How Long Can Parents Stay on a Visitor Visa in the USA?

Moving to a new country can be an intimidating process full of paperwork, appointments, and waiting. If your parents want to visit you in the United States, they’ll likely need a visitor visa. But how long can parents legally stay in the US on this type of visa?

In this comprehensive guide, we’ll walk through everything you need to know about visitor visas for parents. We’ll outline the visa application process, explain the rules around length of stay, and provide tips for extending or renewing your visa.

Overview of Visitor Visas for Parents

The most common visa for parents seeking to visit the US is the B-2 tourist visa. This non-immigrant visa allows for temporary stays in the US for tourism, visiting family, receiving medical treatment, or other recreational purposes.

To be approved for a B-2 visa, parents must prove to the consular officer that they:

  • Intend to leave the US after their temporary stay
  • Have strong ties to their home country they plan to return to
  • Can cover all costs of the visit themselves

Applicants will need to complete a visa application, attend an in-person interview at a US embassy or consulate, and provide supporting documents. Visas are often valid for 6-10 years, with parents allowed stays of up to 6 months on each visit.

Duration of Stay Allowed on a Visitor Visa

Many parents want to know exactly how long they can remain in the US under this visa program. Here’s a breakdown of the rules and regulations around length of stay:

Initial 6-Month Entry

When parents first enter the US, they will be admitted for a set period of stay by the Customs and Border Protection (CBP) officer, up to a maximum of 6 months.

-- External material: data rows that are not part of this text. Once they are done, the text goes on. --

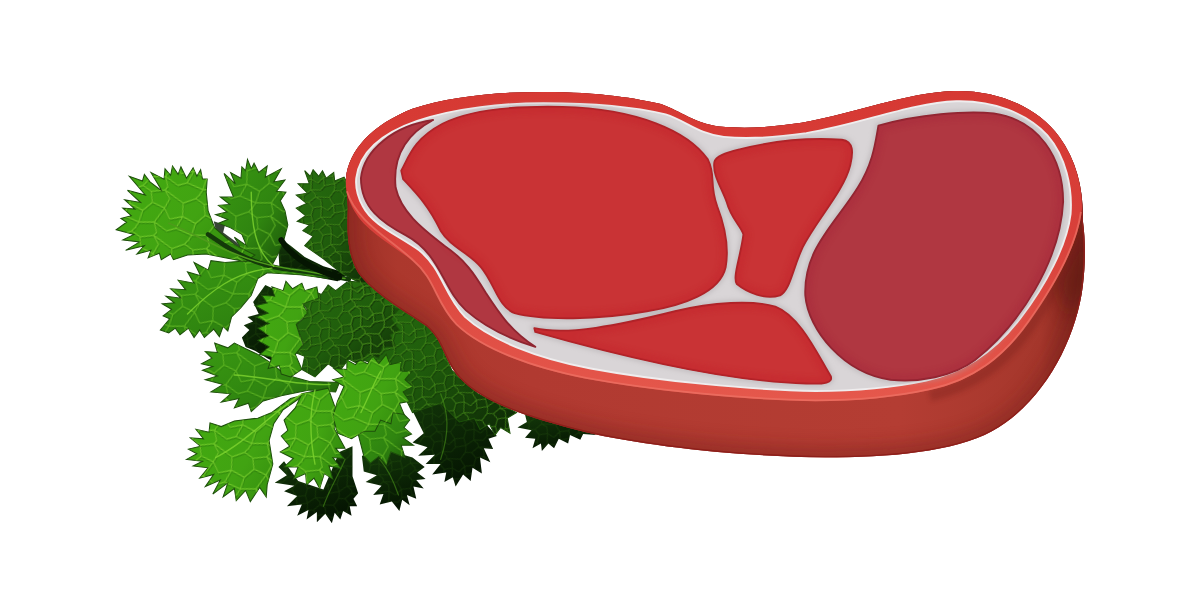
<!DOCTYPE html>
<html lang="en">
<head>
<meta charset="utf-8">
<title>Steak with parsley</title>
<style>
:root{
  --paper:#ffffff;
  --rim-top:#d63933; --rim-low:#e5584c;
  --side:#b23b31; --side-deep:#7d211b;
  --fat:#d9d5d7; --fat-light:#efedee;
  --meat:#c93335; --meat-edge:#ad2428;
  --loin:#b03741; --loin-edge:#8f2530;
  --leaf-bright:#43ab10; --leaf-bright-deep:#348c0e;
  --leaf-mid:#3a9a12; --leaf-mid-deep:#1b5409;
  --leaf-dark:#1f5c0c; --leaf-dark-deep:#0c2405;
  --leaf-shadow:#143a0a; --leaf-shadow-deep:#051502;
  --vein-light:#7fd42f; --vein-dark:#1f6b08; --vein-dim:#4f9a1c;
}
html,body{margin:0;background:var(--paper);overflow:hidden}
.artwork{display:block;width:1200px;height:616px}
.leaf-edge{stroke:#1d4f0a;stroke-width:1.1;stroke-linejoin:miter}
.stem{fill:none;stroke-linecap:round}
.fat{fill:var(--fat);stroke:var(--fat-light);stroke-width:2}
.muscle{fill:var(--meat);stroke:var(--meat-edge);stroke-width:2;stroke-linejoin:round}
.loin{fill:var(--loin);stroke:var(--loin-edge);stroke-width:2;stroke-linejoin:round}
</style>
</head>
<body>
<svg class="artwork" viewBox="0 0 1280 657" role="img" aria-label="Raw steak resting on a sprig of parsley">
<defs>
  <linearGradient id="brightFill" x1="0" y1="0" x2="1" y2=".6"><stop offset="0" stop-color="var(--leaf-bright)"/><stop offset=".65" stop-color="#41a312"/><stop offset="1" stop-color="var(--leaf-bright-deep)"/></linearGradient>
  <linearGradient id="midFill" x1="0" y1="0" x2="1" y2="1"><stop offset="0" stop-color="var(--leaf-mid)"/><stop offset=".6" stop-color="#2f8410"/><stop offset="1" stop-color="var(--leaf-mid-deep)"/></linearGradient>
  <linearGradient id="darkFill" x1="0" y1="0" x2="1" y2="1"><stop offset="0" stop-color="#28700f"/><stop offset=".5" stop-color="var(--leaf-dark)"/><stop offset="1" stop-color="var(--leaf-dark-deep)"/></linearGradient>
  <linearGradient id="shadowFill" x1="0" y1="0" x2=".4" y2="1"><stop offset="0" stop-color="var(--leaf-shadow)"/><stop offset="1" stop-color="var(--leaf-shadow-deep)"/></linearGradient>
  <linearGradient id="rimFill" x1="0" y1="0" x2="0" y2="1"><stop offset="0" stop-color="var(--rim-top)"/><stop offset=".45" stop-color="#d8403a"/><stop offset="1" stop-color="var(--rim-low)"/></linearGradient>
  <linearGradient id="sideFill" x1="369" y1="0" x2="1157" y2="0" gradientUnits="userSpaceOnUse"><stop offset="0" stop-color="#9c3027"/><stop offset=".07" stop-color="#ac382d"/><stop offset=".25" stop-color="#b13a31"/><stop offset=".75" stop-color="#b43d33"/><stop offset=".94" stop-color="#a5372c"/><stop offset="1" stop-color="#7c241c"/></linearGradient>
  <pattern id="veins" width="58" height="50" patternUnits="userSpaceOnUse">
    <g id="veinNet" fill="none" stroke-linejoin="round">
      <path d="M0 9L10 13L22 5L25 0M10 13L13 27L0 33M13 27L28 31L36 20L32 9L22 5M32 9L46 4L48 0M46 4L58 9M36 20L50 23L58 33M50 23L53 12L46 4M28 31L27 44L25 50M27 44L43 40L50 23M43 40L48 50M13 27L9 41L27 44M9 41L0 46M58 46L43 40"/>
    </g>
  </pattern>
  <pattern id="brightVeins" width="58" height="50" patternUnits="userSpaceOnUse" patternTransform="rotate(14)">
    <use href="#veinNet" stroke="var(--vein-dark)" stroke-width="1.6" opacity=".4" x=".8" y="1.2"/>
    <use href="#veinNet" stroke="var(--vein-light)" stroke-width="1.2" opacity=".75"/>
  </pattern>
  <pattern id="dimVeins" width="58" height="50" patternUnits="userSpaceOnUse" patternTransform="rotate(-20) scale(.62)">
    <use href="#veinNet" stroke="var(--leaf-dark-deep)" stroke-width="2.6" opacity=".6" x="1" y="1.5"/>
    <use href="#veinNet" stroke="var(--vein-dim)" stroke-width="1.7" opacity=".85"/>
  </pattern>
  <filter id="soft" x="-20%" y="-20%" width="140%" height="140%"><feGaussianBlur stdDeviation="9"/></filter>
  <filter id="faint" x="-20%" y="-20%" width="140%" height="140%"><feGaussianBlur stdDeviation="3"/></filter>

  <g id="shadowLeaves">
    <path d="M376 476L376 508L382 526L377 532L381 540L373 540L375 550L366 545L363 554L357 547L354 558L347 548L338 557L338 546L327 554L329 544L317 550L322 538L306 540L317 529L303 524L314 518L293 515L306 507L297 498L303 492L318 513L345 522L362 482Z"/>
    <path d="M386 486L420 482L440 488L453 498L445 504L454 511L444 512L452 521L441 519L444 532L434 528L437 539L429 533L426 545L418 535L405 538L409 527L398 528L407 518L390 514L402 507L388 503Z"/>
    <path d="M436 430L470 415L525 440L518 452L530 465L521 468L526 479L516 478L523 493L512 488L514 505L504 499L502 513L494 506L486 519L483 509L474 514L476 504L461 506L470 495L454 495L464 485L446 486L456 477L440 472L452 462Z"/>
    <path d="M560 442L600 444L636 464L622 463L619 469L608 464L606 473L596 468L591 478L585 473L578 481L577 473L568 478L571 468L560 467L567 459L552 456L562 450Z"/>
    <path d="M296 252L310 262L325 274L345 284L372 292L360 300L330 294L298 284Z"/>
    <path d="M258 360L266 352L260 347L270 343L264 338L276 335L270 322L283 304L296 310L300 390L285 382L272 374L262 370Z"/>
  </g>
  <g id="darkLeaves">
    <path d="M325 182L331 188L334 181L340 188L344 182L348 190L356 184L357 193L367 189L384 220L400 310L365 292L345 276L325 262L334 252L323 246L330 240L317 236L326 230L316 222L327 217L316 208L328 206L318 196L330 196Z"/>
    <path d="M372 300L400 302L440 328L464 352L482 395L510 420L551 440L541 446L544 462L534 456L528 464L522 452L512 458L506 446L490 450L470 430L440 440L430 420L410 390L370 380Z"/>
    <path d="M316 346L324 340L318 334L328 330L321 321L333 320L330 309L343 314L350 304L358 310L370 301L378 308L392 302L396 313L410 313L409 325L425 330L417 340L426 352L416 357L422 370L408 370L404 382L392 377L384 389L372 383L362 396L350 388L336 402L322 394L325 380L315 376L324 368Z"/>
  </g>
  <g id="midLeaves">
    <path d="M264 170L268 180L271 174L276 184L285 177L283 189L300 180L292 194L304 192L295 204L305 205L299 214L304 225L307 240L303 255L297 270L290 283L270 281L258 266L250 253L263 262L258 250L246 243L233 238L243 234L230 229L242 226L233 219L245 218L235 210L249 210L244 198L239 185L251 196L246 184L257 190L258 178L262 182Z"/>
    <path d="M171 352L181 340L174 337L183 330L173 324L186 323L177 316L193 318L182 308L198 309L190 299L207 302L200 290L214 294L207 280L222 288L225 278L240 280L265 278L290 284L330 288L350 297L320 293L285 291L275 297L268 315L257 328L247 338L243 353L238 348L234 359L228 351L218 360L213 352L207 360L201 350L192 357L187 350L180 355Z"/>
    <path d="M215 388L226 382L219 375L232 376L229 366L243 371L250 366L262 372L275 378L290 388L305 400L330 407L362 408L358 418L330 416L300 422L280 428L268 439L265 430L250 435L255 425L236 429L246 420L225 418L238 410L219 405L232 401L216 395L227 391Z"/>
    <path d="M380 455L425 436L437 448L431 456L439 463L430 467L441 475L428 475L432 488L417 482L412 496L404 487L395 494L388 486Z"/>
  </g>
  <g id="brightLeaves">
    <path d="M124 245L135 237L129 233L140 230L131 222L144 223L133 213L150 216L136 203L155 208L138 188L152 193L154 186L160 194L173 204L161 184L175 191L176 180L182 187L184 177L190 186L193 178L199 190L206 179L210 188L214 181L216 191L221 191L220 205L222 225L229 243L250 261L272 272L262 279L240 275L220 271L200 272L185 277L182 271L172 277L170 270L158 275L161 267L146 271L154 262L134 267L149 258L131 256L143 250Z"/>
    <path d="M272 326L285 323L279 315L293 316L290 306L302 310L305 300L312 308L322 302L325 310L338 306L340 318L323 324L328 334L316 346L323 368L315 378L322 394L310 402L300 399L298 390L286 393L290 381L277 378L287 370L275 363L287 358L275 350L287 345L273 338L286 334Z"/>
    <path d="M199 490L210 484L201 479L214 476L203 467L217 468L209 458L223 461L224 451L236 455L250 449L275 446L290 440L310 425L325 421L302 437L292 452L287 470L291 495L285 517L284 530L277 520L267 535L262 523L252 534L250 521L238 530L243 515L227 527L235 512L219 519L228 506L213 510L222 499L206 497L216 492Z"/>
    <path d="M322 420L350 414L358 436L357 458L368 478L358 478L367 489L355 488L364 500L351 497L355 511L346 505L341 521L335 510L327 517L326 505L313 511L318 498L303 498L313 489L299 482L309 476L300 465L307 459L303 448L315 435Z"/>
    <path d="M384 384L392 388L398 380L404 388L412 378L416 389L428 386L427 396L439 396L432 405L440 412L430 418L437 428L426 430L431 442L419 440L417 452L406 448L400 460L388 460L375 468L360 462L355 444L360 428L367 412L355 405L367 402L356 393L370 394L370 384L379 389Z"/>
  </g>

  <path id="steakBody" d="M369 190C372 160 397 133 440 116C480 103 530 98 580 98C640 98 680 105 705 111C727 119 740 131 767 135C800 138 828 135 855 131C915 120 965 99 1018 97C1066 96 1107 115 1130 146C1149 172 1156 204 1155 235C1158 258 1158 280 1155 305C1148 362 1113 430 1058 460C1018 482 948 488 880 488C790 487 690 476 625 461C565 446 515 430 490 403C472 382 474 365 455 348C430 331 398 313 382 291C370 270 370 248 371 222Z"/>
  <path id="steakTop" d="M369 190C372 160 397 133 440 116C480 103 530 98 580 98C640 98 680 105 705 111C727 119 740 131 767 135C800 138 828 135 855 131C915 120 965 99 1018 97C1066 96 1107 115 1130 146C1149 172 1155 204 1154 224C1150 262 1124 306 1097 344C1070 382 1038 406 992 416C955 424 915 428 870 428C800 427 700 418 625 404C568 393 514 373 487 347C464 322 464 298 440 278C415 259 390 246 378 225C371 213 368 202 369 190Z"/>
  <clipPath id="bodyClip"><use href="#steakBody"/></clipPath>
  <path id="bigEye" d="M428 182C436 168 440 149 472 132C505 115 556 113 600 114C680 116 734 140 755 170C764 188 756 195 765 220C772 238 778 262 774 285C768 312 728 326 690 332C640 341 578 342 549 334C531 327 528 303 513 285C501 270 481 264 470 246C457 219 444 206 430 191Z"/>
  <path id="wedge" d="M762 173C763 166 775 163 790 159C830 149 868 147 898 149C911 151 910 163 907 176C900 204 872 233 856 264C845 288 843 309 832 315C816 320 797 312 786 303C781 296 790 274 793 250C790 240 780 234 775 215C769 199 760 186 762 173Z"/>
  <path id="lowerStrip" d="M570 350C605 358 660 347 720 332C760 322 803 320 827 327C853 337 871 376 886 401C889 408 880 410 860 409C780 407 680 385 571 354Z"/>
  <path id="loinEye" d="M937 134C980 122 1030 118 1060 121C1108 128 1134 168 1134 215C1131 278 1088 346 1040 384C1016 402 980 408 950 405C900 398 862 352 859 315C857 266 890 240 915 200C932 173 934 150 937 134Z"/>
  <path id="cap" d="M462 128C420 134 388 160 385 190C385 222 408 238 433 251C470 271 472 308 497 331C520 351 545 362 571 370C545 353 533 335 518 312C506 292 496 277 474 262C455 247 428 228 422 200C419 170 430 145 462 128Z"/>
  <clipPath id="meatClip"><use href="#bigEye"/><use href="#wedge"/><use href="#lowerStrip"/><use href="#loinEye"/><use href="#cap"/></clipPath>
</defs>

<g id="parsley">
  <use href="#shadowLeaves" fill="url(#shadowFill)"/>
  <use href="#shadowLeaves" fill="url(#dimVeins)" opacity=".18"/>
  <path d="M228 236L240 240L238 248L252 258L268 274L250 270L232 254Z" fill="var(--leaf-shadow-deep)" opacity=".8"/>
  <use href="#darkLeaves" class="leaf-edge" fill="url(#darkFill)"/>
  <use href="#darkLeaves" fill="url(#dimVeins)" opacity=".75"/>
  <use href="#midLeaves" class="leaf-edge" fill="url(#midFill)"/>
  <use href="#midLeaves" fill="url(#brightVeins)" opacity=".7"/>
  <use href="#brightLeaves" class="leaf-edge" fill="url(#brightFill)"/>
  <use href="#brightLeaves" fill="url(#brightVeins)"/>
  <g class="stem">
    <path d="M222 250C245 266 270 284 312 288C335 290 350 294 372 298" stroke="var(--leaf-shadow)" stroke-width="5"/>
    <path d="M180 238C215 252 250 278 310 287C335 290 350 294 368 297" stroke="var(--vein-dim)" stroke-width="1.6"/>
    <path d="M300 256C312 276 335 288 362 296" stroke="var(--leaf-shadow-deep)" stroke-width="6"/>
    <path d="M268 205C268 238 272 268 292 284M200 335C225 310 250 290 290 286M250 400C285 402 320 412 352 410M230 488C265 470 290 440 322 420M336 495C330 465 330 440 336 416M385 440C395 420 400 405 406 396" stroke="var(--vein-light)" stroke-width="1.5" opacity=".8"/>
    <path d="M470 490C480 460 478 440 470 420M345 540C352 520 362 505 368 490M425 528C418 508 412 498 405 490" stroke="var(--vein-dim)" stroke-width="1.3" opacity=".55"/>
  </g>
</g>

<g id="steak">
  <use href="#steakBody" fill="url(#sideFill)"/>
  <g clip-path="url(#bodyClip)">
    <use href="#steakBody" fill="none" stroke="var(--side-deep)" stroke-width="20" opacity=".55" filter="url(#soft)"/>
    <path d="M1155 220C1150 268 1124 312 1097 350C1070 388 1038 412 992 422" fill="none" stroke="var(--side-deep)" stroke-width="12" opacity=".4" filter="url(#faint)"/>
    <path d="M1156 222C1152 252 1140 280 1126 304L1140 340L1170 300Z" fill="#4f120d" opacity=".45" filter="url(#soft)"/>
    <use href="#steakBody" fill="none" stroke="#8d1f1a" stroke-width="3"/>
  </g>
  <use href="#steakTop" fill="url(#rimFill)"/>
  <path d="M370 204C380 236 415 254 440 277C465 298 464 322 487 346C514 372 568 392 625 403C700 417 800 426 870 427C915 427 955 423 992 415C1038 405 1070 381 1097 343C1124 305 1148 262 1153 226" fill="none" stroke="#ee7466" stroke-width="2" opacity=".7"/>
  <path class="fat" d="M380 190C384 160 410 141 445 129C485 115 540 110 580 110C640 110 685 116 710 122C732 129 745 143 772 146C802 149 832 146 860 142C920 132 970 110 1020 108C1060 107 1095 121 1117 144C1137 167 1144 200 1142 228C1138 262 1115 305 1088 340C1062 374 1030 397 988 406C955 413 915 417 870 417C800 416 700 406 630 393C572 382 522 362 496 338C473 314 472 287 447 267C425 251 398 241 387 220C381 209 379 200 380 190Z"/>
  <g fill="none" stroke="#a9a3a6" stroke-width="6" opacity=".5" filter="url(#faint)">
    <use href="#bigEye"/><use href="#wedge"/><use href="#lowerStrip"/><use href="#loinEye"/>
  </g>
  <use href="#cap" class="loin"/>
  <use href="#bigEye" class="muscle"/>
  <use href="#wedge" class="muscle"/>
  <use href="#lowerStrip" class="muscle"/>
  <use href="#loinEye" class="loin"/>
  <g clip-path="url(#meatClip)" fill="none" stroke="#c3222a" stroke-width="14" opacity=".35" filter="url(#faint)">
    <use href="#bigEye"/><use href="#wedge"/><use href="#lowerStrip"/><use href="#loinEye" stroke="#a5283a"/>
  </g>
</g>
</svg>
</body>
</html>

The CBP officer will determine the appropriate length of stay based on factors like:

  • Purpose of visit
  • Submitted itinerary and travel plans
  • Evidence of ties to home country

Unless there are concerns around any of these factors, parents are typically granted the full 6 months stay on their initial entry.

Extending Stay While in the US

If parents wish to extend their stay beyond the initial period granted by the CBP officer, it is possible to file an extension application while still in the US by:

  • Filing Form I-539 with USCIS
  • Including supporting documents like financial evidence
  • Paying $370 application fee

This extension can allow parents to remain in the US for up to another 6 months past their original departure date. The application must be submitted before the initial entry period expires.

Returning to the US After Visiting Home Country

After their approved period of stay ends, parents must depart the US. However, they can return after a short visit outside the country.

Generally, parents should wait at least 30 days before seeking re-entry, though some consulates recommend waiting 3 or 6 months.

When returning, parents can then be granted another stay of up to 6 months by the CBP officer at the port of entry. This process can be repeated as long as the underlying visa remains valid.

Long-Term Stays and Visa Renewal

Parents cannot remain indefinitely in the US on a visitor visa. The intention is for temporary visits only. After 1 year of cumulative stay, parents may be denied entry for extended visits.

If the underlying B-2 visa expires while your parents are in the US, they will need to return home to their country of citizenship and apply for a renewal at the embassy or consulate there.

Alternative Visa Options for Parents

While the B-2 visa is the most common for visiting parents, there are some other non-immigrant visa options in certain situations:

  • B-1 visa – For parents coming for short business trips, conferences, or training
  • F-1 visa – If parents enroll in an academic program as a student
  • J-1 visa – For programs like cultural exchange, research, or work-and-study

Parents may also pursue an employment-based or family-sponsored immigrant visa, leading to lawful permanent resident status and an eventual green card. Immigration attorneys can advise if parents may be eligible for these alternative visa options.

Let Us Guide You Through the Visitor or Immigrant Visa Process

We hope this article helped explain key considerations around visitor visas for parents looking to join family in the United States. While the immigration system can seem daunting, savvy San Jose immigration attorneys like those at the Law Office of Lina Baroudi are here to guide you every step of the way.

Reuniting with loved ones is life’s greatest joy. Contact their team today to discuss your family’s options for visiting or immigrating to the US.